Accounting News Roundup: A Rare Breed: Audit Committee Member That Blows the Whistle; GOP Leader Tempers Tax Reform Talk; EY Caught Between Rich Client and IRS | 02.26.14

A China Fraud Dissected: Part 1 Milton Webster, AgFeed Audit Committee Member and Whistleblower [Re:The Auditors]
An Audit Committee member blowing the whistle? That's a rare bird. Francine McKenna spots one: "Milton Webster, an AgFeed whistleblower, was a member of the company’s board of directors, an Audit Committee member, who says he saw problems with the company’s accounting almost immediately after joining the board on February 24, 2011. He subsequently resigned on February 14, 2012.  It is highly unusual for a board member, especially an Audit Committee member, to be a fraud whistleblower in a public company."

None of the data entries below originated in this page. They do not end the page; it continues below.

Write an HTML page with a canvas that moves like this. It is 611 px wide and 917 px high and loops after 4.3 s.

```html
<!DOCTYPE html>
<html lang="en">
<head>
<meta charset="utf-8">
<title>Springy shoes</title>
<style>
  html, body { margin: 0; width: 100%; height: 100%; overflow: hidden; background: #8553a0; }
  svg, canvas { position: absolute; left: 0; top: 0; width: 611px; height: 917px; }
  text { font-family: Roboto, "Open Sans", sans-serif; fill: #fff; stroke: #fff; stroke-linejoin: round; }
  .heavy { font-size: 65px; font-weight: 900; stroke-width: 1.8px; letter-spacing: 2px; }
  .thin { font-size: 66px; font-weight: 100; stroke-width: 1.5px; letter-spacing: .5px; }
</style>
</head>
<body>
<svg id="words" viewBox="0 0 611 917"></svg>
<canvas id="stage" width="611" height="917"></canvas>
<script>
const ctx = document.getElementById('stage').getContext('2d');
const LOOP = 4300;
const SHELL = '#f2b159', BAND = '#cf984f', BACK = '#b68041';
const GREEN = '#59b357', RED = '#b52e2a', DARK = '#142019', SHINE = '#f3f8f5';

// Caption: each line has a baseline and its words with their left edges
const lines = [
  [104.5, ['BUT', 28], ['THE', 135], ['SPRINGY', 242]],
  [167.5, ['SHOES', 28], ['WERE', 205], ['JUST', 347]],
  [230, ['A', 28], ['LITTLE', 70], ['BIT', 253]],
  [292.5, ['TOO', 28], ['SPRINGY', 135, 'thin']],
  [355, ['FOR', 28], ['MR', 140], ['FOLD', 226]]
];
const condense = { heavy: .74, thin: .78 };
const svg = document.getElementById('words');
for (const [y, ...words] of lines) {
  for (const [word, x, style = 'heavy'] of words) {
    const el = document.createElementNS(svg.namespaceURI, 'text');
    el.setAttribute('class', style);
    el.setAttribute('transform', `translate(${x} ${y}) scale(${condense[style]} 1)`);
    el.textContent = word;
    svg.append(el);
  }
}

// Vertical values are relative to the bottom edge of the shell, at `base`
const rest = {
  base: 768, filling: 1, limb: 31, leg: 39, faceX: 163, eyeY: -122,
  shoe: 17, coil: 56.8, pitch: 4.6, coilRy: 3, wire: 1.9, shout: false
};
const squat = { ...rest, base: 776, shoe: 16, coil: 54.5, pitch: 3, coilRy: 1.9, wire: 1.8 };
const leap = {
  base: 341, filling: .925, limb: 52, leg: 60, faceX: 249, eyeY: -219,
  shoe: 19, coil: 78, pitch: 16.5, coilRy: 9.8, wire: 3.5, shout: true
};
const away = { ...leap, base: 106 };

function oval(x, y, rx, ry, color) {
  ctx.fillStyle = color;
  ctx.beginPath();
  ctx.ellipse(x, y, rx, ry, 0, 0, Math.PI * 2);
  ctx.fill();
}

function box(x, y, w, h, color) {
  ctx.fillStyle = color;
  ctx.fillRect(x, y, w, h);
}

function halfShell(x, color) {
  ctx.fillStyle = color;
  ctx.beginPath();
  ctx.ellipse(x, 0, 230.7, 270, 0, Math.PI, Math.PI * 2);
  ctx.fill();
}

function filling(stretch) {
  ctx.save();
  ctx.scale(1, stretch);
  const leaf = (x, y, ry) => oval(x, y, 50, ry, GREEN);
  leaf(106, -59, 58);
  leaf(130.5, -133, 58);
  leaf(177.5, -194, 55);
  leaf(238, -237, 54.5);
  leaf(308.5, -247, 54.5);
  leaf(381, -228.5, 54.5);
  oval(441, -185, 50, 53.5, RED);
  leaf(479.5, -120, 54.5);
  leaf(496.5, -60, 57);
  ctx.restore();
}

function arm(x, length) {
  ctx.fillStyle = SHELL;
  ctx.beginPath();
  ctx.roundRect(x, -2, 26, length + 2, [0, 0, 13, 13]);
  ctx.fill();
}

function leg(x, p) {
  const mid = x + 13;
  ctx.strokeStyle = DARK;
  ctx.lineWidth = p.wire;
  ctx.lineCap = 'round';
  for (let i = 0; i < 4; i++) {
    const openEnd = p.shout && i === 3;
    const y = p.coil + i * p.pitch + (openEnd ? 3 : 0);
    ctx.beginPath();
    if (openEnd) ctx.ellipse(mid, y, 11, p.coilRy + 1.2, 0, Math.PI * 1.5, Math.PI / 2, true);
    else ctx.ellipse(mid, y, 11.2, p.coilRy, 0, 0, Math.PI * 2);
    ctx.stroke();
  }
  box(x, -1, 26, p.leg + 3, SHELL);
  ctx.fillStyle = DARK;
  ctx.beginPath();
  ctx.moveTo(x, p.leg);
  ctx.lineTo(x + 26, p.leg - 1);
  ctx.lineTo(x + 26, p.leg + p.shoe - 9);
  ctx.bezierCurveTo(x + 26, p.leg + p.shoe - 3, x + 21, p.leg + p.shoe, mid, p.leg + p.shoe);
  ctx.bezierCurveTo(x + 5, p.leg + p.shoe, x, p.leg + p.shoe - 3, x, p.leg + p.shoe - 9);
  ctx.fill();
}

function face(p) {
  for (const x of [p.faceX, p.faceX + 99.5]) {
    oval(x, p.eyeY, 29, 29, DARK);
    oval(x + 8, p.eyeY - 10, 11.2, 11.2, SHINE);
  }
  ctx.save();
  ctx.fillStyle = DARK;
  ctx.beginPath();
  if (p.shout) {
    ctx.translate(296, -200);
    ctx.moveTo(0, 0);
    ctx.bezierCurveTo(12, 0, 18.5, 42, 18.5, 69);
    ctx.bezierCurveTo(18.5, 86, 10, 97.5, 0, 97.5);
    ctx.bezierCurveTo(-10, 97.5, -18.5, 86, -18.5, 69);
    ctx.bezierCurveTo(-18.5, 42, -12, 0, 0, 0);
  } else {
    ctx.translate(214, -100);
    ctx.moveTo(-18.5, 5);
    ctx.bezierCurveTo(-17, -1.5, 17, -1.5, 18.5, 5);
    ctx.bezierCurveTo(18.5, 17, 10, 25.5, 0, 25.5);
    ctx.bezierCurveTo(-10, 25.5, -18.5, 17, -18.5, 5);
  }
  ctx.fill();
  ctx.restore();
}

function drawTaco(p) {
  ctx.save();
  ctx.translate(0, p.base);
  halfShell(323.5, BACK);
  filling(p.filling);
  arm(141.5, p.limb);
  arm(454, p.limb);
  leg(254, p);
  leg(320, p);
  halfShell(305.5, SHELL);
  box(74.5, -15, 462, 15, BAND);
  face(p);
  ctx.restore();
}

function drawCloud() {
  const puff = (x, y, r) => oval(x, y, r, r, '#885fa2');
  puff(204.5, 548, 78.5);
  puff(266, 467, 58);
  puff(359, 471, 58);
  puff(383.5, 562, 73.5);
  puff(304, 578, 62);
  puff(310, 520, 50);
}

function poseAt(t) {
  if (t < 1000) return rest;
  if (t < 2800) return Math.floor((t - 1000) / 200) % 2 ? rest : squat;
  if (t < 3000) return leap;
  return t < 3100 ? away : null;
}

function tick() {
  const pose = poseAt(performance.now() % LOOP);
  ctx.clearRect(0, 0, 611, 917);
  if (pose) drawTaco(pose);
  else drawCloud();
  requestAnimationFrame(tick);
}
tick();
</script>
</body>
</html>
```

Many big U.S. corporations pay very little in taxes: study [Reuters]
The Citizens for Tax Justice report claims that 26 out of the 288 companies studied "paid no federal income tax in the five-year period." One of these companies, General Electric, isn't impressed. Here's their spokesman Seth Martin: ""For each year cited by Citizens for Tax Justice, GE paid income taxes in the U.S., as well as billions in other state, local and federal taxes in the U.S. CTJ inaccurately uses the current tax provision – a book accounting number – to make definitive statements about our U.S. income taxes. This is not the same as the cash income tax that we pay for a given year." 

Zynga wins dismissal of fraud lawsuit linked to IPO [Reuters]
Movin' on up in Lawsuitville! " Zynga Inc has won the dismissal of a lawsuit in which shareholders accused the online gaming company of fraudulently misleading them about its financial and business prospects before and after its December 2011 initial public offering. U.S. District Judge Jeffrey White in San Francisco said that despite their 'excessively long and prolix' 110-page complaint, the shareholders failed to include "relevant, basic factual details" to support their claims against Zynga, company officials including founder Mark Pincus, and underwriters led by Morgan Stanley and Goldman Sachs & Co."

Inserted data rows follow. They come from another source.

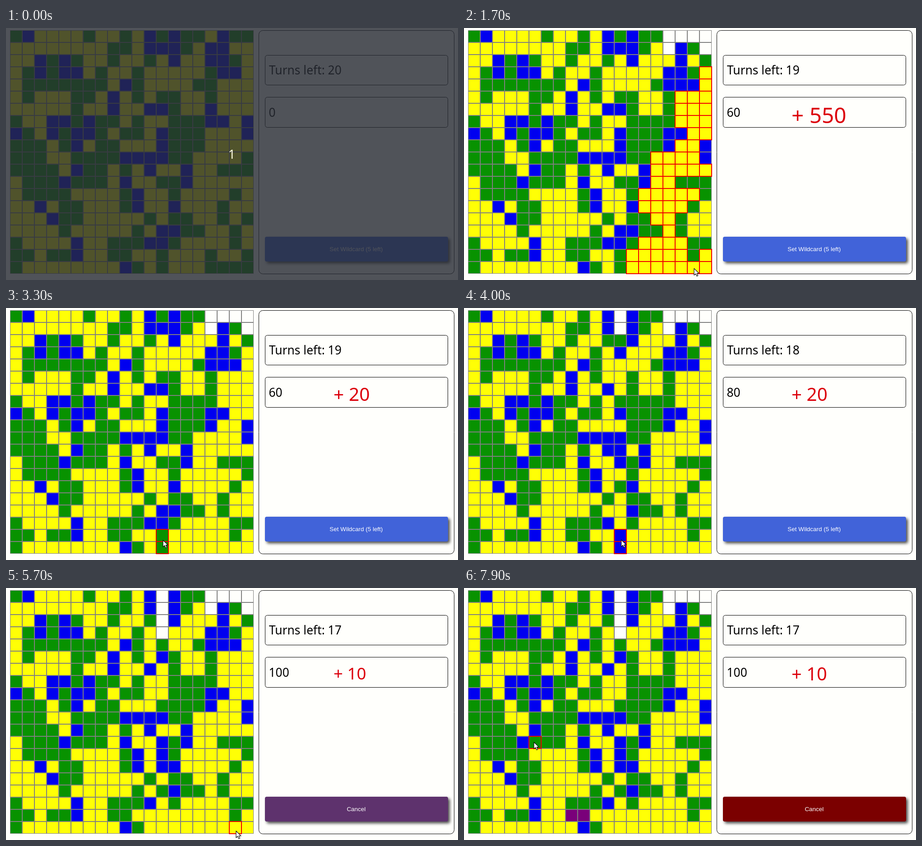
An HTML page with a canvas for the animation above (8 s loop, 1002 px wide and 559 px high).

```html
<!DOCTYPE html>
<html lang="en">
<head>
<meta charset="utf-8">
<title>Colour blocks</title>
<style>
  html, body { margin: 0; width: 100%; height: 100%; overflow: hidden; background: #fffffc; }
  canvas { display: block; }
</style>
</head>
<body>
<canvas id="stage" width="1002" height="559"></canvas>
<script>
const ctx = document.getElementById('stage').getContext('2d');

const SIZE = 20, CELL = 27, LEFT = 9, TOP = 5;
const STEP = 100, STEPS = 80;
const SANS = '"Noto Sans", "Open Sans", sans-serif';
const ARIAL = '"Liberation Sans", Arial, sans-serif';
const PAPER = '#fffffc';
const COLORS = { Y: '#ffff05', G: '#089200', B: '#0000f0', W: '#7a007a', ' ': PAPER };
const BLUE = [65, 99, 217], DARK_RED = [123, 0, 0];

const LEVEL = [
  'GBYYYYGYYGYBGBGGYBGG',
  'YYYYYYYYGGYBBBGYBBYY',
  'YYBGBGYYGYYGYBYYBBGY',
  'YGBGBBYGYYGYYYYYGBBY',
  'YGGGGGGGYBGYYYYGGYYY',
  'YGYYYGGYBYGYGGYYGYYY',
  'YYYYYGYYBYYBBGYYBYYY',
  'GYYBBGBGGYGYYGGGBBYB',
  'BGYBGBBGYGGYBGGGYYYB',
  'GGGYGBYGGYYYBGGGYYYY',
  'GGGYYGGGGBBBBGGYYYYG',
  'GGGGYBGGYGYBYYBYYGGG',
  'YGGGBGGGYBYYGGBYYYYY',
  'YGGGGYYYYGBYYGYYYYGY',
  'YYBYGGYYYGBYYBYYYGYY',
  'YYYBGGYYYYYGYGGYYGYG',
  'YYYYGYYYYYGYBBGGYYGY',
  'GYYYYBYYGGGBBGYYYYGY',
  'GGYGGBYYGGYYGYYYGYYG',
  'GYYYYYYYYBGYGYYYGGGG'
];

// Pointer waypoints: step, x, y
const PATH = [
  [13, 516, 551], [14, 514, 545], [15, 514, 545], [16, 511, 536], [19, 508, 528],
  [22, 438, 537], [23, 414, 547], [25, 383, 548], [26, 372, 541], [27, 363, 531],
  [28, 356, 523], [33, 348, 515], [43, 349, 514], [44, 565, 507], [46, 668, 500],
  [47, 694, 497], [55, 694, 497], [56, 640, 515], [57, 510, 539], [58, 380, 532],
  [59, 270, 512], [61, 264, 508], [65, 254, 506], [66, 245, 505], [70, 241, 503],
  [77, 154, 351], [78, 154, 351], [79, 155, 342]
];
const CLICKS = [17, 35, 42, 55, 61, 68];
const WILD_AT = 55, FADE = 5;

function pointerAt(step) {
  if (step < PATH[0][0]) return null;
  const i = PATH.findIndex(p => p[0] >= step);
  const b = PATH[i], a = PATH[Math.max(0, i - 1)];
  const k = b[0] === a[0] ? 0 : (step - a[0]) / (b[0] - a[0]);
  return { x: a[1] + (b[1] - a[1]) * k, y: a[2] + (b[2] - a[2]) * k };
}

function cellAt(p) {
  if (!p) return null;
  const c = Math.floor((p.x - LEFT) / CELL), r = Math.floor((p.y - TOP) / CELL);
  return c >= 0 && r >= 0 && c < SIZE && r < SIZE ? [c, r] : null;
}

function groupAt(board, [c, r]) {
  const kind = board[r][c], seen = new Set(), todo = [[c, r]], found = [];
  while (todo.length) {
    const [x, y] = todo.pop(), key = y * SIZE + x;
    if (seen.has(key) || !board[y] || board[y][x] !== kind) continue;
    seen.add(key);
    found.push([x, y]);
    todo.push([x + 1, y], [x - 1, y], [x, y + 1], [x, y - 1]);
  }
  return found;
}

function removeGroup(board, group) {
  for (const [c, r] of group) board[r][c] = null;
  for (let c = 0; c < SIZE; c++) {
    const kept = board.map(row => row[c]).filter(Boolean);
    const gap = SIZE - kept.length;
    board.forEach((row, r) => { row[c] = r < gap ? ' ' : kept[r - gap]; });
  }
}

// Plays the whole session once and keeps a snapshot per step
function play() {
  const board = LEVEL.map(row => [...row]);
  let turns = 20, score = 0, size = 0;
  const states = [];
  for (let step = 0; step < STEPS; step++) {
    const pointer = pointerAt(step), cell = cellAt(pointer), wild = step >= WILD_AT;
    const pick = () => {
      if (!cell || ' W'.includes(board[cell[1]][cell[0]])) return [];
      return wild ? [cell] : groupAt(board, cell);
    };
    let hover = pick();
    if (CLICKS.includes(step) && hover.length) {
      if (wild) {
        board[cell[1]][cell[0]] = 'W';
      } else {
        removeGroup(board, hover);
        score += hover.length * 10;
        turns--;
      }
      hover = pick();
    }
    const points = hover.length * 10;
    if (!points) size = 0;
    else size = size ? size + (39.5 + points * 0.045 - size) * 0.4 : 36.7;
    states.push({ step, board: board.map(row => [...row]), turns, score, pointer, hover, points, size });
  }
  states[78] = states[77];
  return states;
}

function text(str, x, y, font, color, align = 'left') {
  ctx.font = font;
  ctx.fillStyle = color;
  ctx.textAlign = align;
  ctx.fillText(str, x, y);
}

function box(x, y, w, h, radius) {
  ctx.beginPath();
  ctx.roundRect(x, y, w, h, radius);
  ctx.strokeStyle = '#000';
  ctx.lineWidth = 1;
  ctx.stroke();
}

function drawBoard({ board, hover }) {
  ctx.fillStyle = '#808080';
  ctx.fillRect(LEFT, TOP, SIZE * CELL, SIZE * CELL);
  board.forEach((row, r) => row.forEach((kind, c) => {
    ctx.fillStyle = COLORS[kind];
    ctx.fillRect(LEFT + c * CELL + 1, TOP + r * CELL + 1, CELL - 2, CELL - 2);
  }));
  ctx.strokeStyle = '#f00000';
  ctx.lineWidth = 2;
  for (const [c, r] of hover) ctx.strokeRect(LEFT + c * CELL, TOP + r * CELL, CELL, CELL);
}

function drawButton(step) {
  const k = Math.min(1, Math.max(0, (step - WILD_AT + 1) / (FADE + 1)));
  const rgb = BLUE.map((v, i) => Math.round(v + (DARK_RED[i] - v) * k));
  ctx.save();
  ctx.shadowColor = 'rgba(0,0,0,.7)';
  ctx.shadowBlur = 6;
  ctx.shadowOffsetX = ctx.shadowOffsetY = 4;
  ctx.fillStyle = `rgb(${rgb})`;
  ctx.beginPath();
  ctx.roundRect(574, 463, 406, 55, 4);
  ctx.fill();
  ctx.restore();
  const label = step < WILD_AT ? 'Set Wildcard (5 left)' : 'Cancel';
  text(label, 776.3, 495, `13.44px ${ARIAL}`, '#fff', 'center');
}

function drawPanel({ step, turns, score, points, size }) {
  box(560.5, 5.5, 433, 540, 9);
  box(574.5, 60.5, 405, 66, 5);
  box(574.5, 153.5, 405, 67, 5);
  text(`Turns left: ${turns}`, 583, 103, `26.4px ${SANS}`, '#000');
  text(score, 582.5, 197, `26.4px ${SANS}`, '#000');
  drawButton(step);
  if (points) text(`+ ${points}`, 726, 177 + size * 0.714, `${size}px ${SANS}`, '#dc000c');
}

const ARROW = new Path2D('M0 0V15L3.6 11.8L6 17.2L8.6 16L6.3 10.9H11Z');
const HAND = new Path2D('M3 1.5Q4 -.5 5.2 1.5V5.5L11 6.8Q12.6 7.4 12.2 9.5L11 14H4.5L.2 9.2Q-.6 7.2 1.4 7.4L3 8.6Z');

function drawPointer({ step, pointer }) {
  if (!pointer) return;
  const hand = step >= 49 && step <= WILD_AT;
  ctx.save();
  ctx.translate(pointer.x, pointer.y);
  ctx.lineJoin = 'round';
  ctx.lineWidth = 1.2;
  ctx.fillStyle = '#fff';
  ctx.strokeStyle = '#111';
  ctx.fill(hand ? HAND : ARROW);
  ctx.stroke(hand ? HAND : ARROW);
  ctx.restore();
}

function drawCountdown() {
  ctx.fillStyle = 'rgba(40,44,52,.81)';
  ctx.fillRect(0, 0, 1002, 559);
  text('1', 500.5, 290, `27px ${SANS}`, '#fffde0', 'center');
}

function draw(state) {
  ctx.fillStyle = PAPER;
  ctx.fillRect(0, 0, 1002, 559);
  drawBoard(state);
  drawPanel(state);
  drawPointer(state);
  if (state.step === 0) drawCountdown();
}

const states = play();
const start = performance.now();

function tick() {
  const t = (performance.now() - start) % (STEP * STEPS);
  draw(states[Math.floor(t / STEP)]);
  requestAnimationFrame(tick);
}
tick();
</script>
</body>
</html>
```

Someone's getting excited:

McConnell douses tax reform talk [The Hill]
Although it seems Grover's excitement is all for nothing: "The House’s top tax writer on Tuesday ran into roadblocks from his own party the day before the release of a long-awaited reform plan. Senate GOP Leader Mitch McConnell (Ky.) poured cold water on tax reform’s prospects, insisting that the differences between Democrats and Republicans were too great to overcome. He suggested the GOP would be better served waiting until after the midterm elections, when his party might have majorities in both chambers of Congress."

Ernst & Young Sued Over Georg Schaeffler Tax Probe [Bloomberg]
Getting caught between a rich client and the IRS is part of the cost of doing business: "Ernst & Young LLP was accused by the U.S. of failing to comply with an Internal Revenue Service request for documents in an investigation of the tax liability of the billionaire chairman of industrial-bearing maker Schaeffler AG. The agency had asked for testimony and 'books, records and other data' tied to a probe of Georg F. W. Schaeffler, the office of Manhattan U.S. Attorney Preet Bharara said in a lawsuit filed yesterday."

KPMG getting new Columbus market chief in Matt Kramer [CBF]
He's taking over for Philip Smith "who's being promoted."

Biden: ‘I may be a white boy, but I can jump’ [WaPo]
Best. Veep. Ever.

Latest Accounting Jobs--Apply Now:

Have something to add to this story? Give us a shout by email, Twitter, or text/call the tipline at 202-505-8885. As always, all tips are anonymous.

Comments are closed.

Related articles